Professors Claiming Copyright Over Their Lectures
from the educational-IP dept
It’s always struck me that the strongest supporters of copyright law run into a lot of problems when it comes to educational institutions. After all, the whole purpose of an educational institution is to share knowledge and information as much as possible and continue to impart those ideas to others. But, it appears that copyright maximalism is seeping into the classrooms as well. In the last couple of years, we’ve seen a lawsuit over a note taking service — claiming lectures are covered by copyright — and a professor demanding that students destroy all their notes at the end of the year since the professor claims he holds the copyright.
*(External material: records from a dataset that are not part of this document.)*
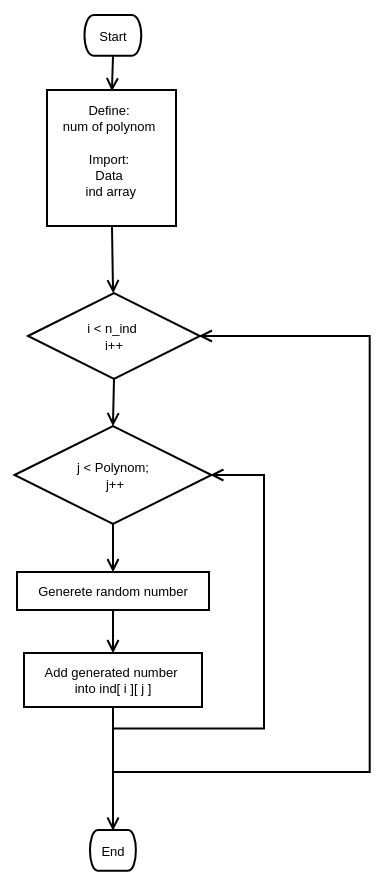
<!DOCTYPE html>
<html lang="en">
<head>
<meta charset="utf-8">
<title>Random number flowchart</title>
<style>
:root { --ink: #000; --paper: #fff; }
* { box-sizing: border-box; }
html, body { margin: 0; background: var(--paper); }
.flowchart {
  position: relative;
  width: 384px;
  height: 884px;
  overflow: hidden;
  background: var(--paper);
  color: var(--ink);
  font: 13px/16.2px "Liberation Sans", Arial, sans-serif;
}
.lines { position: absolute; left: 0; top: 0; display: block; }
.lines * { fill: none; stroke: var(--ink); stroke-width: 2; }
.lines .shape { fill: var(--paper); }
.node {
  position: absolute;
  margin: 0;
  display: flex;
  align-items: center;
  justify-content: center;
  text-align: center;
  white-space: pre;
}
.process { border: 2px solid var(--ink); background: var(--paper); }
.start { left: 84px; top: 15px; width: 58px; height: 45px; }
.define { left: 46px; top: 89px; width: 131px; height: 138px; align-items: flex-start; padding: 12px 5px 0 0; }
.outer-loop { left: 27px; top: 293px; width: 170px; height: 89px; }
.inner-loop { left: 14px; top: 426px; width: 198px; height: 101px; }
.inner-loop span, .outer-loop span { display: block; }
.inner-loop .step { padding-left: 4px; }
.outer-loop .step { padding-left: 4px; }
.generate { left: 16px; top: 571px; width: 194px; height: 40px; padding-top: 3px; }
.add { left: 23px; top: 652px; width: 180px; height: 56px; padding: 2px 4px 0 0; }
.add .target { padding-left: 4px; }
.add span { display: block; }
.end { left: 89px; top: 830px; width: 48px; height: 45px; }
</style>
</head>
<body>
<main class="flowchart">
  <svg class="lines" width="384" height="884" viewBox="0 0 384 884" aria-hidden="true">
    <defs>
      <path id="arrowhead" d="M-5.5 -11 L0 0 L5.5 -11"/>
    </defs>
    <g class="connectors">
      <path d="M113 56 L112 88"/>
      <use href="#arrowhead" transform="translate(112 89) rotate(2)"/>
      <path d="M112 227 L113 290"/>
      <use href="#arrowhead" transform="translate(113.2 291) rotate(-1)"/>
      <path d="M114 379 L113 423"/>
      <use href="#arrowhead" transform="translate(113 424) rotate(1)"/>
      <path d="M113 524 V569"/>
      <use href="#arrowhead" transform="translate(113 570)"/>
      <path d="M113 610 V650"/>
      <use href="#arrowhead" transform="translate(113 651)"/>
      <path d="M113 707 V827"/>
      <use href="#arrowhead" transform="translate(113 828.5)"/>
      <path d="M113 707 V728.5 H264 V475 H213"/>
      <use href="#arrowhead" transform="translate(212.5 475) rotate(90)"/>
      <path d="M113 707 V772 H369.7 V336 H202"/>
      <use href="#arrowhead" transform="translate(201 336) rotate(90)"/>
    </g>
    <g class="shapes">
      <path class="shape" d="M94 15 H131.5 C144.500 15 144.500 55.700 131.500 55.700 H94 C81.300 55.700 81.300 15 94 15 Z"/>
      <polygon class="shape" points="28,336 114,293 200,336 114,379"/>
      <polygon class="shape" points="14.500,475 113,426 211.500,475 113,524"/>
      <path class="shape" d="M98 830 H128 C138.500 830 138.500 870.700 128 870.700 H98 C87.300 870.700 87.300 830 98 830 Z"/>
    </g>
  </svg>

  <p class="node start">Start</p>
  <p class="node process define">Define:
num of polynom

Import:
Data
 ind array</p>
  <p class="node outer-loop"><span><span>i &lt; n_ind</span><span class="step">i++</span></span></p>
  <p class="node inner-loop"><span><span>j &lt; Polynom;</span><span class="step">j++</span></span></p>
  <p class="node process generate">Generete random number</p>
  <p class="node process add"><span><span>Add generated number</span><span class="target">into ind[ i ][ j ]</span></span></p>
  <p class="node end">End</p>
</main>
</body>
</html>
Michael Scott points us to a similar story, involving a Harvard grad who is running a non-profit notetaking service. While there’s no lawsuit or anything yet, there is a discussion on whether or not the professors’ lectures are covered by copyright, with Harvard’s General Counsel insisting that yes they are:
“under the federal Copyright Act of 1976, a lecture is automatically copyrighted as long as the professor prepared some tangible expression of the content–notes, an outline, a script, a video or audio recording.”
In response, however, the copyright experts over at Copycense destroy that claim and lay down some knowledge (free of charge) for Harvard’s AG:
Under the current Copyright Act, a work qualifies for protection only once it is original and then fixed in a way that people can perceive it (i.e. the “tangible medium of expression”). This is essentially what Section 102(a) says in basic terms.
The information from Harvard’s counsel is incorrect because a lecture generally would not qualify for the “fixed” part of the equation. What Harvard seems to conflate is eligibility for copyright protection under Section 102(a) and the public performance right under Section 106(4).
But a professor can’t have a public performance right under 106(4) if the work in question does not even qualify for copyright protection in the first place under Section 102(a). And a lecture, in and of itself, does not qualify as a protected work under the ’76 Act because it is not fixed. (There also may be an argument against copyrightability based on originality grounds, but the lack of fixation is certain and terminal.)
The only way we can determine that a professor’s lecture would qualify for copyright protection, assuming it was original, in the first place is if the lecture was recorded. Then there would be two copyrighted works: the lecture, and then the notes or slides. The professor’s notes or slides arguably would qualify for copyright protection, but copyrightability in the notes is a separate issue from copyrightability in the lecture.